Holly Weisbuch remembers the emotional jolt she felt the first time she saw her toddler, Aaron, pick up a crayon and draw. "The last time I gave him crayons," she said, "he ate them." Weisbuch was feeling the guilt and conflict common to mothers with full-time careers outside the home.
Weisbuch, 30, a systems analyst for a health care consulting company, is by her own description "the kind of person who wants to do the right thing," an efficient, success-oriented professional.
Frustrated and Fragmented
But she'd found that, since the arrival of Aaron, now 20 months, her life no longer ran smoothly. She felt exhausted, frustrated and fragmented.
She is typical of the women with children under 5 who have found their way to Babies and Briefcases, a support group for the career woman/mother under the auspices of the Early Childhood Center of the Thalians Mental Health Center at Cedars-Sinai.
"The common theme is guilt," said Phyllis Rothman, the program coordinator, who as a clinical social worker has been involved for a decade in early childhood education. "Our society hasn't adjusted to the fact that so many women work."
Indeed, 1985 statistics from the Census Bureau show that 25.7 million children under 18 live with married parents who are both in the labor force--either working or looking for jobs.
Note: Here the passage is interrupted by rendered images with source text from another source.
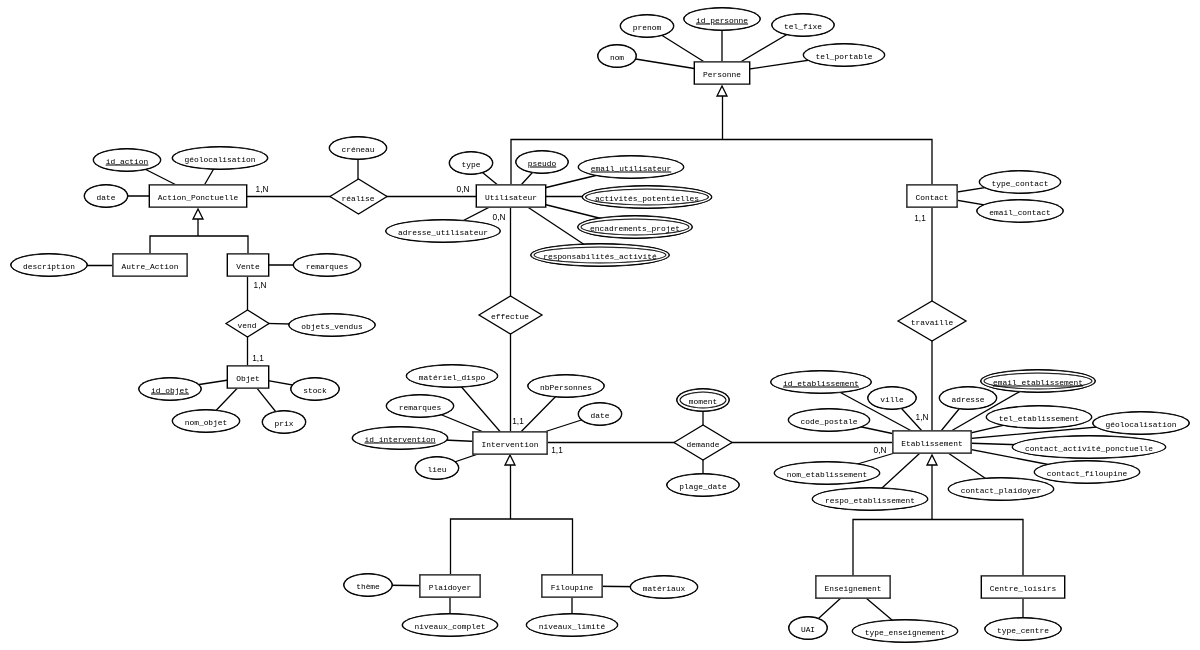
<!DOCTYPE html>
<html lang="fr">
<head>
<meta charset="utf-8">
<title>Schéma entité-association</title>
<style>
:root { --ink: #000; --paper: #fff; }
* { box-sizing: border-box; }
html, body { margin: 0; background: var(--paper); }
.diagram { position: relative; width: 1200px; height: 650px; overflow: hidden; background: var(--paper); color: var(--ink); font: 7.9px/10px "Liberation Mono", monospace; }
.links { position: absolute; left: 0; top: 0; fill: none; stroke: var(--ink); stroke-width: 1.3; }
.links .shape { fill: var(--paper); }
.diagram > div { position: absolute; left: var(--x); top: var(--y); width: var(--w, 60px); height: 23px; transform: translate(-50%, -50%); display: flex; align-items: center; justify-content: center; padding-top: 2px; white-space: nowrap; }
.diagram > .entity { padding-top: 3px; }
.entity, .attribute { background: var(--paper); border: 1px solid var(--ink); box-shadow: 0 0 0 0.4px var(--ink); }
.attribute { border-radius: 50%; }
.key { text-decoration: underline; }
.multi::before { content: ""; position: absolute; inset: 2px; border: 1px solid var(--ink); border-radius: 50%; box-shadow: inset 0 0 0 0.3px var(--ink); }
.diagram > .cardinality { --w: 20px; height: 10px; padding: 0; font: 8.3px/10px "Liberation Sans", sans-serif; }
</style>
</head>
<body>
<main class="diagram">
<svg class="links" width="1200" height="650" viewBox="0 0 1200 650" aria-hidden="true">
  <g id="attribute-links">
    <path d="M722 73L647 26M722 73V19M722 73L803 25M722 73L844 55M722 73L617 56"/>
    <path d="M198 196L127 160M198 196L220 158M198 196H106M358 197V148"/>
    <path d="M511 196L471 163M511 196L542 162M511 196L631 167M511 196.500H647M511 196L635 227M511 196L600 255M511 196L443 231"/>
    <path d="M932 196L1020 182M932 196L1020 211"/>
    <path d="M150 265.500H49M248 265H327M247 323L332 325"/>
    <path d="M248 377L170 389M248 377L315 389M248 377L206 421M248 377L284 422"/>
    <path d="M510 443L452 376M510 443L566 386M510 443L420 406M510 443L600 414M510 443L400 438M510 443L437 468"/>
    <path d="M703 400V485"/>
    <path d="M932 442L821 382M932 442L892 398M932 442L968 398M932 442L1038 381M932 442L829 420M932 442L1039 417M932 442L1141 423M932 442L1089 447M932 442L1087 472M932 442L1001 489M932 442L827 473M932 442L870 499"/>
    <path d="M450 586L368 585M450 586V625M572 586L664 587M572 586V625"/>
    <path d="M853 587L808 628M853 587L905 631M1023 587V629"/>
  </g>
  <g id="relation-links">
    <path d="M198 196.500H511M510.500 196V443M932 196V442M247.500 265V377M510 442.500H932"/>
  </g>
  <g id="inheritance-links">
    <path d="M722.500 96V139.500M511 196V139.500H932V196"/>
    <path d="M198 219V236M150 265V236H248V265"/>
    <path d="M510.500 465V519M450.500 586V519H572.500V586"/>
    <path d="M932 465V519.500M853 587V519.500H1023V587"/>
  </g>
  <g id="inheritance-arrows" class="shape">
    <polygon points="722,86 717,96 727,96"/>
    <polygon points="198,209 193,219 203,219"/>
    <polygon points="510,455 505,465 515,465"/>
    <polygon points="932,455 927,465 937,465"/>
  </g>
  <g id="relation-diamonds" class="shape">
    <polygon points="330,196.500 358.500,179 387,196.500 358.500,214"/>
    <polygon points="479,315 510.500,296 542,315 510.500,334"/>
    <polygon points="898,321 932,301 966,321 932,341"/>
    <polygon points="226,323.500 247.500,310 269,323.500 247.500,337"/>
    <polygon points="674,442.500 703,425 732,442.500 703,460"/>
  </g>
</svg>

<!-- Personne -->
<div class="entity" style="--x:722px;--y:73px;--w:56px">Personne</div>
<div class="attribute" style="--x:647px;--y:26px;--w:54px">prenom</div>
<div class="attribute key" style="--x:722px;--y:19px;--w:77px">id_personne</div>
<div class="attribute" style="--x:803px;--y:25px;--w:63px">tel_fixe</div>
<div class="attribute" style="--x:844px;--y:55px;--w:82px">tel_portable</div>
<div class="attribute" style="--x:617px;--y:56px;--w:39px">nom</div>

<!-- Action ponctuelle -->
<div class="entity" style="--x:198px;--y:196px;--w:98px">Action_Ponctuelle</div>
<div class="attribute key" style="--x:127px;--y:160px;--w:68px">id_action</div>
<div class="attribute" style="--x:220px;--y:158px;--w:96px">géolocalisation</div>
<div class="attribute" style="--x:106px;--y:196px;--w:44px">date</div>
<div class="entity" style="--x:150px;--y:265px;--w:75px">Autre_Action</div>
<div class="attribute" style="--x:49px;--y:265px;--w:77px">description</div>
<div class="entity" style="--x:248px;--y:265px;--w:42px">Vente</div>
<div class="attribute" style="--x:327px;--y:265px;--w:68px">remarques</div>
<div class="relation" style="--x:358px;--y:197px">réalise</div>
<div class="attribute" style="--x:358px;--y:148px;--w:58px">créneau</div>
<div class="relation" style="--x:247px;--y:324px">vend</div>
<div class="attribute" style="--x:332px;--y:325px;--w:87px">objets_vendus</div>

<!-- Objet -->
<div class="entity" style="--x:248px;--y:377px;--w:42px">Objet</div>
<div class="attribute key" style="--x:170px;--y:389px;--w:63px">id_objet</div>
<div class="attribute" style="--x:315px;--y:389px;--w:49px">stock</div>
<div class="attribute" style="--x:206px;--y:421px;--w:68px">nom_objet</div>
<div class="attribute" style="--x:284px;--y:422px;--w:44px">prix</div>

<!-- Utilisateur -->
<div class="entity" style="--x:511px;--y:196px;--w:70px">Utilisateur</div>
<div class="attribute" style="--x:471px;--y:163px;--w:44px">type</div>
<div class="attribute key" style="--x:542px;--y:162px;--w:53px">pseudo</div>
<div class="attribute key" style="--x:631px;--y:167px;--w:106px">email_utilisateur</div>
<div class="attribute multi" style="--x:647px;--y:197px;--w:130px">activités_potentielles</div>
<div class="attribute multi" style="--x:635px;--y:227px;--w:115px">encadrements_projet</div>
<div class="attribute multi" style="--x:600px;--y:255px;--w:139px">responsabilités_activité</div>
<div class="attribute" style="--x:443px;--y:231px;--w:115px">adresse_utilisateur</div>
<div class="relation" style="--x:510px;--y:315px">effectue</div>

<!-- Contact -->
<div class="entity" style="--x:932px;--y:196px;--w:51px">Contact</div>
<div class="attribute" style="--x:1020px;--y:182px;--w:82px">type_contact</div>
<div class="attribute" style="--x:1020px;--y:211px;--w:87px">email_contact</div>
<div class="relation" style="--x:932px;--y:321px">travaille</div>

<!-- Intervention -->
<div class="entity" style="--x:510px;--y:443px;--w:75px">Intervention</div>
<div class="attribute" style="--x:452px;--y:376px;--w:92px">matériel_dispo</div>
<div class="attribute" style="--x:566px;--y:386px;--w:77px">nbPersonnes</div>
<div class="attribute" style="--x:420px;--y:406px;--w:68px">remarques</div>
<div class="attribute" style="--x:600px;--y:414px;--w:44px">date</div>
<div class="attribute key" style="--x:400px;--y:438px;--w:96px">id_intervention</div>
<div class="attribute" style="--x:437px;--y:468px;--w:44px">lieu</div>
<div class="entity" style="--x:450px;--y:586px;--w:61px">Plaidoyer</div>
<div class="attribute" style="--x:368px;--y:585px;--w:49px">thème</div>
<div class="attribute" style="--x:450px;--y:625px;--w:96px">niveaux_complet</div>
<div class="entity" style="--x:572px;--y:586px;--w:61px">Filoupine</div>
<div class="attribute" style="--x:664px;--y:587px;--w:68px">matériaux</div>
<div class="attribute" style="--x:572px;--y:625px;--w:92px">niveaux_limité</div>

<!-- Demande -->
<div class="relation" style="--x:703px;--y:443px">demande</div>
<div class="attribute multi" style="--x:703px;--y:400px;--w:53px">moment</div>
<div class="attribute" style="--x:703px;--y:485px;--w:73px">plage_date</div>

<!-- Etablissement -->
<div class="entity" style="--x:932px;--y:442px;--w:79px">Etablissement</div>
<div class="attribute key" style="--x:821px;--y:382px;--w:101px">id_etablissement</div>
<div class="attribute" style="--x:892px;--y:398px;--w:49px">ville</div>
<div class="attribute" style="--x:968px;--y:398px;--w:58px">adresse</div>
<div class="attribute key multi" style="--x:1038px;--y:381px;--w:115px">email_etablissement</div>
<div class="attribute" style="--x:829px;--y:420px;--w:82px">code_postale</div>
<div class="attribute" style="--x:1039px;--y:417px;--w:106px">tel_etablissement</div>
<div class="attribute" style="--x:1141px;--y:423px;--w:97px">géolocalisation</div>
<div class="attribute" style="--x:1089px;--y:447px;--w:154px">contact_activité_ponctuelle</div>
<div class="attribute" style="--x:1087px;--y:472px;--w:106px">contact_filoupine</div>
<div class="attribute" style="--x:1001px;--y:489px;--w:106px">contact_plaidoyer</div>
<div class="attribute" style="--x:827px;--y:473px;--w:106px">nom_etablissement</div>
<div class="attribute" style="--x:870px;--y:499px;--w:116px">respo_etablissement</div>
<div class="entity" style="--x:853px;--y:587px;--w:75px">Enseignement</div>
<div class="attribute" style="--x:808px;--y:628px;--w:39px">UAI</div>
<div class="attribute" style="--x:905px;--y:631px;--w:106px">type_enseignement</div>
<div class="entity" style="--x:1023px;--y:587px;--w:84px">Centre_loisirs</div>
<div class="attribute" style="--x:1023px;--y:629px;--w:77px">type_centre</div>

<!-- Cardinalités -->
<div class="cardinality" style="--x:262px;--y:189px">1,N</div>
<div class="cardinality" style="--x:463px;--y:189px">0,N</div>
<div class="cardinality" style="--x:499px;--y:217px">0,N</div>
<div class="cardinality" style="--x:920px;--y:218px">1,1</div>
<div class="cardinality" style="--x:260px;--y:285px">1,N</div>
<div class="cardinality" style="--x:258px;--y:358px">1,1</div>
<div class="cardinality" style="--x:518px;--y:421px">1,1</div>
<div class="cardinality" style="--x:557px;--y:450px">1,1</div>
<div class="cardinality" style="--x:922px;--y:417px">1,N</div>
<div class="cardinality" style="--x:880px;--y:450px">0,N</div>
</main>
</body>
</html>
Combined statistics from the bureau and the Department of Labor point to record numbers of mothers of preschoolers--more than 50%--working outside the home.
A Range of Problems
Nitty-gritty problems of professional women who are also parents--dilemmas ranging from finding good child care to scheduling a service call for a major appliance disaster--have for the major part not been addressed.
Babies and Briefcases doesn't promise answers. What it does promise is that these women will find other women who are desperately trying to juggle babies and careers, husbands and homes and feel their acts are falling apart.
Isolation is a major factor for these working mothers, Rothman points out--we don't live in a time or place where neighbors exchange chitchat about their kids over the backyard fence. Frequently, groups for mothers and children meet during work hours. And, in the workplace, childless colleagues don't offer empathy.
Typically, Rothman said, women calling to inquire about Babies and Briefcases ask, "This isn't a group that's going to talk about toys, is it?" They are not interested in discussing the latest model backpack; rather, they're looking for other women with whom to share what they feel.
The group starts with the basic premise that most professional women are able to manage the nuts and bolts of their dual roles. This is not, the literature points out, about "how to cook 30-minute gourmet meals while simultaneously doing the laundry, reading Business Week and bouncing baby."
On a recent evening, five "alumnae" of Babies and Briefcases, women who had started the 10-week, 20-hour program together in October, 1985 met at the Sherman Oaks home of Mary Talley-Garcia to share a pizza. These once-a-month gatherings are a ritual that have kept the group close.
Those present included Holly Weisbuch, Talley-Garcia, 36, mother of Alex, 22 months; Kathleen Burke, 40, mother of Rebecca, 5, and Nora, 22 months; Arlene Singer-Gross, 40, mother of Taylor, 23 months; Shirah Vollmer, 24, mother of Deenah, 14 months. Their stories, together, are a composite of the tugs and pulls experienced by career women/mothers.
"It was like a shock to my whole way of life," said Singer-Gross, a studio teacher for Embassy TV, of the arrival of Taylor. "I had no idea what was involved."
For her, there was a second adjustment; Taylor is an adopted child and "I didn't have nine months to think about this baby." Her husband, Bradley Gross, an assistant director, was not working at the time, and was for a while the principal child care provider; later, they hired a housekeeper.
But Singer-Gross hadn't counted on the emotional tug and pull of this baby. "I was going crazy," she said. "I had such guilt I wasn't functioning. Sometimes I would sneak out of the house in the morning" to avoid saying goodby to the baby.
'Wasn't Just the Guilt'
"Babies and Briefcases really saved me," she said. "I found other women feeling exactly the way I felt. It wasn't just the guilt. But to know I could sit next to someone having a conflict with her husband over who was going to feed the baby, who was more tired . . . ."
Shirah Vollmer, who took time off during the fourth year of medical school at UCLA to have Deenah, now 14 months old, spoke of how carefully she and her husband, who works with computers, had planned this event, just as she had planned her career--"I thought it was the ideal time" because to postpone it would have meant waiting five years, until she had finished her residency in psychiatry.
Very quickly, she learned that a child can't be programmed.